• [Problem to solve]: Each line of the material, from the first through the one containing "347C234 341 245", is to be written out exactly.
BEGIN
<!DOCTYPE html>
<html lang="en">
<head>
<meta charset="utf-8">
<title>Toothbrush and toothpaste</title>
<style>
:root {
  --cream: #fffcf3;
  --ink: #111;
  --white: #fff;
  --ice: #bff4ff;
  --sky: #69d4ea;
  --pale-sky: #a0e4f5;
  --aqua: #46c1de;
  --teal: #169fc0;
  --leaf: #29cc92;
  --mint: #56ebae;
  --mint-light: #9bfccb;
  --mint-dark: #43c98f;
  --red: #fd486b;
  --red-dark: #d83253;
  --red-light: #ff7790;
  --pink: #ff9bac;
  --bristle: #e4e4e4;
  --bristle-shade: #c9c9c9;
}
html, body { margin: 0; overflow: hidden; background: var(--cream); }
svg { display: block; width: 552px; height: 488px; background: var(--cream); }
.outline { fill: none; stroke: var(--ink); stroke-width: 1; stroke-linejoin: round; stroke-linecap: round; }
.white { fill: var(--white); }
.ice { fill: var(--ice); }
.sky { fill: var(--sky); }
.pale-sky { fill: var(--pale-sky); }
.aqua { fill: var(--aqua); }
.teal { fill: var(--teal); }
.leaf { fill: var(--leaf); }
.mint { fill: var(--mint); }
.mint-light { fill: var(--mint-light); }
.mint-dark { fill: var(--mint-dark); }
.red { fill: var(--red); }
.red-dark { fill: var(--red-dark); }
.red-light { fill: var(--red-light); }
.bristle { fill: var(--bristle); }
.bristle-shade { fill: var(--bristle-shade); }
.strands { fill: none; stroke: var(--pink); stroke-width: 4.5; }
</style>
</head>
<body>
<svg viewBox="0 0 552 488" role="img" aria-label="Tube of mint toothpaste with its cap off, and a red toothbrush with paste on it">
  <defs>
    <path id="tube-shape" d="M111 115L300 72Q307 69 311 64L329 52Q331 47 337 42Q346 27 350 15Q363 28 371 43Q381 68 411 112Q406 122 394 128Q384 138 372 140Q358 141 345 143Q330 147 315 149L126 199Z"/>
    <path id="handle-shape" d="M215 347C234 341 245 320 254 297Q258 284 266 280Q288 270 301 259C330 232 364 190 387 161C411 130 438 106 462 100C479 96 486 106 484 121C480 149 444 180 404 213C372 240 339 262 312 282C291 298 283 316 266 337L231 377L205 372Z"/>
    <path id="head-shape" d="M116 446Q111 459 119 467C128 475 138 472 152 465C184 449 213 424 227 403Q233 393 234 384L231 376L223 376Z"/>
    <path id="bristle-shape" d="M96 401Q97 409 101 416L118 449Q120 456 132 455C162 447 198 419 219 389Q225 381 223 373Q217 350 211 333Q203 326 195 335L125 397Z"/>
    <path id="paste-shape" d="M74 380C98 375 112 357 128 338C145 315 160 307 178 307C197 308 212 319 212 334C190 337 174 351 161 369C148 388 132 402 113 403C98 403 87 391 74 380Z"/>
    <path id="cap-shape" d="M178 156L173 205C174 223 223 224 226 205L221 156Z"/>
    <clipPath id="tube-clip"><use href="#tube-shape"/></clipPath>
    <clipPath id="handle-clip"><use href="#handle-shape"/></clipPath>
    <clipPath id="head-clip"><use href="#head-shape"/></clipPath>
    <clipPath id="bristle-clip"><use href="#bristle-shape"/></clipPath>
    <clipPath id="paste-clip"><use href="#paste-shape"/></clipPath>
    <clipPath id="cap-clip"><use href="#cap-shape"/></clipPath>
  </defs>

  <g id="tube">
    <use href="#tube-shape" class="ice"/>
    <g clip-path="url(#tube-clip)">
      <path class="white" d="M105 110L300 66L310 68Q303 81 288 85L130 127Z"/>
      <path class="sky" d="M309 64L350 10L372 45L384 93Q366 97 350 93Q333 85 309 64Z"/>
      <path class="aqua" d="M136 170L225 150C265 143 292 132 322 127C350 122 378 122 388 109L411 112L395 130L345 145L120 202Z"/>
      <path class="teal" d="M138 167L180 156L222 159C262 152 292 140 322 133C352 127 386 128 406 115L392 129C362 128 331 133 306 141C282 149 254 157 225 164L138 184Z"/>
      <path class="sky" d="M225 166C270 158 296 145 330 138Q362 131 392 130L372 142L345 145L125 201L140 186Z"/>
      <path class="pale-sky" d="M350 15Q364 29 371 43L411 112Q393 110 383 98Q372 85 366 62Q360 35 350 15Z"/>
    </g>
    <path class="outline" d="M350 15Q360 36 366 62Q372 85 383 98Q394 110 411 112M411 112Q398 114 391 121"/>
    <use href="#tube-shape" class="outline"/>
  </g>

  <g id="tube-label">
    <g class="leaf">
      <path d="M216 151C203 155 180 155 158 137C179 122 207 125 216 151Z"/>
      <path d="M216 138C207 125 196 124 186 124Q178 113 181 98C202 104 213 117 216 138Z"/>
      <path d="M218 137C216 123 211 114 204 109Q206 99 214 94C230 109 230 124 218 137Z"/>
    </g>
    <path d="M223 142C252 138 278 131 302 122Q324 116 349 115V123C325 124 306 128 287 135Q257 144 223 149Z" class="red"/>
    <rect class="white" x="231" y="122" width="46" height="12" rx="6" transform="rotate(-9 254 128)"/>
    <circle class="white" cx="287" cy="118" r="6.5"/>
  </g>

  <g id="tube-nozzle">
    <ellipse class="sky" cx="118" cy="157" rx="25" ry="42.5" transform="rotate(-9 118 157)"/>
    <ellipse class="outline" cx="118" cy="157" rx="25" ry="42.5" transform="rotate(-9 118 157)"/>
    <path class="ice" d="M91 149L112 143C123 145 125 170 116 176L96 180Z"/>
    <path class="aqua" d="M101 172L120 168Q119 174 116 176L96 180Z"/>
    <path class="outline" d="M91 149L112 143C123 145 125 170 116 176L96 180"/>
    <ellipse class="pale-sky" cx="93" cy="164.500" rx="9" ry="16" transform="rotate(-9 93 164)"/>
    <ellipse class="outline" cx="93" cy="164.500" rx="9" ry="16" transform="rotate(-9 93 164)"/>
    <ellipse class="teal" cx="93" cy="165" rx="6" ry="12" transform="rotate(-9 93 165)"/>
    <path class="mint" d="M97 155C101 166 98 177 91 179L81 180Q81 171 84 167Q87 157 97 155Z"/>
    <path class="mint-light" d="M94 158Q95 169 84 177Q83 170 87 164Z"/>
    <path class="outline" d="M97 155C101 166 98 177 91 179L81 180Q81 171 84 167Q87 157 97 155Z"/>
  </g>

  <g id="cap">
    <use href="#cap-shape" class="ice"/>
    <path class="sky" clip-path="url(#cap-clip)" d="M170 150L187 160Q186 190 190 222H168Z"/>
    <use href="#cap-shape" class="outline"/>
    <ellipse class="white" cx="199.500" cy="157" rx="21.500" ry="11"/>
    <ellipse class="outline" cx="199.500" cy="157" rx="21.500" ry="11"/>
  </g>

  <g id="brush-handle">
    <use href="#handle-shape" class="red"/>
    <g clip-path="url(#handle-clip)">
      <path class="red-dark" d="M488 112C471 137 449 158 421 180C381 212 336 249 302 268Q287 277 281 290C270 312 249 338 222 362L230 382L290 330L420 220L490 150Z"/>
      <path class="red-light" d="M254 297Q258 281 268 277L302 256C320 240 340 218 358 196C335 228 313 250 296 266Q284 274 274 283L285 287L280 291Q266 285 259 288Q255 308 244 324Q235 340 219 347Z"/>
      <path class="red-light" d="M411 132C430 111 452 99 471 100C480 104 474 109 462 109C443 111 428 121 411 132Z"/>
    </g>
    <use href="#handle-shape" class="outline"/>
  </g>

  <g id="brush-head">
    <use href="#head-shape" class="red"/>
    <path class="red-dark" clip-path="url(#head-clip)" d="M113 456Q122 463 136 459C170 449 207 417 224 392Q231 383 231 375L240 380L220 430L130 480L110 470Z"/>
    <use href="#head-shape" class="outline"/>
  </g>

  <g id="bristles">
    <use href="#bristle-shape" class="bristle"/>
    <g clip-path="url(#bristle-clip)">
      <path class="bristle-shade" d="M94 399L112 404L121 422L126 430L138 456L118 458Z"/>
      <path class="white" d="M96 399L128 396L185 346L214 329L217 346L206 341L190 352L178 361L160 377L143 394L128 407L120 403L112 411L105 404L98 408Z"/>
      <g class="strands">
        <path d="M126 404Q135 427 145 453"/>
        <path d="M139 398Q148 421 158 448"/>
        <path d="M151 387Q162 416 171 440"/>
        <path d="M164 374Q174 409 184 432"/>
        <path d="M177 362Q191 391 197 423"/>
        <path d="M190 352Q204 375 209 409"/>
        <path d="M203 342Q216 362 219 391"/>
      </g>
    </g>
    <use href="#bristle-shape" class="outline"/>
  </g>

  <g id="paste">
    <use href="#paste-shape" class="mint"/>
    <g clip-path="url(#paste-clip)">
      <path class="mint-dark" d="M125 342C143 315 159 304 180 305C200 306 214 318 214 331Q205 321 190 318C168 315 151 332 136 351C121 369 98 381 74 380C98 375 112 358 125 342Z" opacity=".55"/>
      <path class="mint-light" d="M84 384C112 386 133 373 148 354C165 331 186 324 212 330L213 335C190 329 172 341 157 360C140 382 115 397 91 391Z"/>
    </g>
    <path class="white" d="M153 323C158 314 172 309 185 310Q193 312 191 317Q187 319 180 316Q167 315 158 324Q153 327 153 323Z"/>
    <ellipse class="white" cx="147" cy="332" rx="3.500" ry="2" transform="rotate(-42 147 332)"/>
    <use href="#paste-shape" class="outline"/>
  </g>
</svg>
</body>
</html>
END
• [Response to this exercise]:
<!DOCTYPE html>
<html lang="en">
<head>
<meta charset="utf-8">
<title>Toothbrush and toothpaste</title>
<style>
:root {
  --cream: #fffcf3;
  --ink: #111;
  --white: #fff;
  --ice: #bff4ff;
  --sky: #69d4ea;
  --pale-sky: #a0e4f5;
  --aqua: #46c1de;
  --teal: #169fc0;
  --leaf: #29cc92;
  --mint: #56ebae;
  --mint-light: #9bfccb;
  --mint-dark: #43c98f;
  --red: #fd486b;
  --red-dark: #d83253;
  --red-light: #ff7790;
  --pink: #ff9bac;
  --bristle: #e4e4e4;
  --bristle-shade: #c9c9c9;
}
html, body { margin: 0; overflow: hidden; background: var(--cream); }
svg { display: block; width: 552px; height: 488px; background: var(--cream); }
.outline { fill: none; stroke: var(--ink); stroke-width: 1; stroke-linejoin: round; stroke-linecap: round; }
.white { fill: var(--white); }
.ice { fill: var(--ice); }
.sky { fill: var(--sky); }
.pale-sky { fill: var(--pale-sky); }
.aqua { fill: var(--aqua); }
.teal { fill: var(--teal); }
.leaf { fill: var(--leaf); }
.mint { fill: var(--mint); }
.mint-light { fill: var(--mint-light); }
.mint-dark { fill: var(--mint-dark); }
.red { fill: var(--red); }
.red-dark { fill: var(--red-dark); }
.red-light { fill: var(--red-light); }
.bristle { fill: var(--bristle); }
.bristle-shade { fill: var(--bristle-shade); }
.strands { fill: none; stroke: var(--pink); stroke-width: 4.5; }
</style>
</head>
<body>
<svg viewBox="0 0 552 488" role="img" aria-label="Tube of mint toothpaste with its cap off, and a red toothbrush with paste on it">
  <defs>
    <path id="tube-shape" d="M111 115L300 72Q307 69 311 64L329 52Q331 47 337 42Q346 27 350 15Q363 28 371 43Q381 68 411 112Q406 122 394 128Q384 138 372 140Q358 141 345 143Q330 147 315 149L126 199Z"/>
    <path id="handle-shape" d="M215 347C234 341 245 320 254 297Q258 284 266 280Q288 270 301 259C330 232 364 190 387 161C411 130 438 106 462 100C479 96 486 106 484 121C480 149 444 180 404 213C372 240 339 262 312 282C291 298 283 316 266 337L231 377L205 372Z"/>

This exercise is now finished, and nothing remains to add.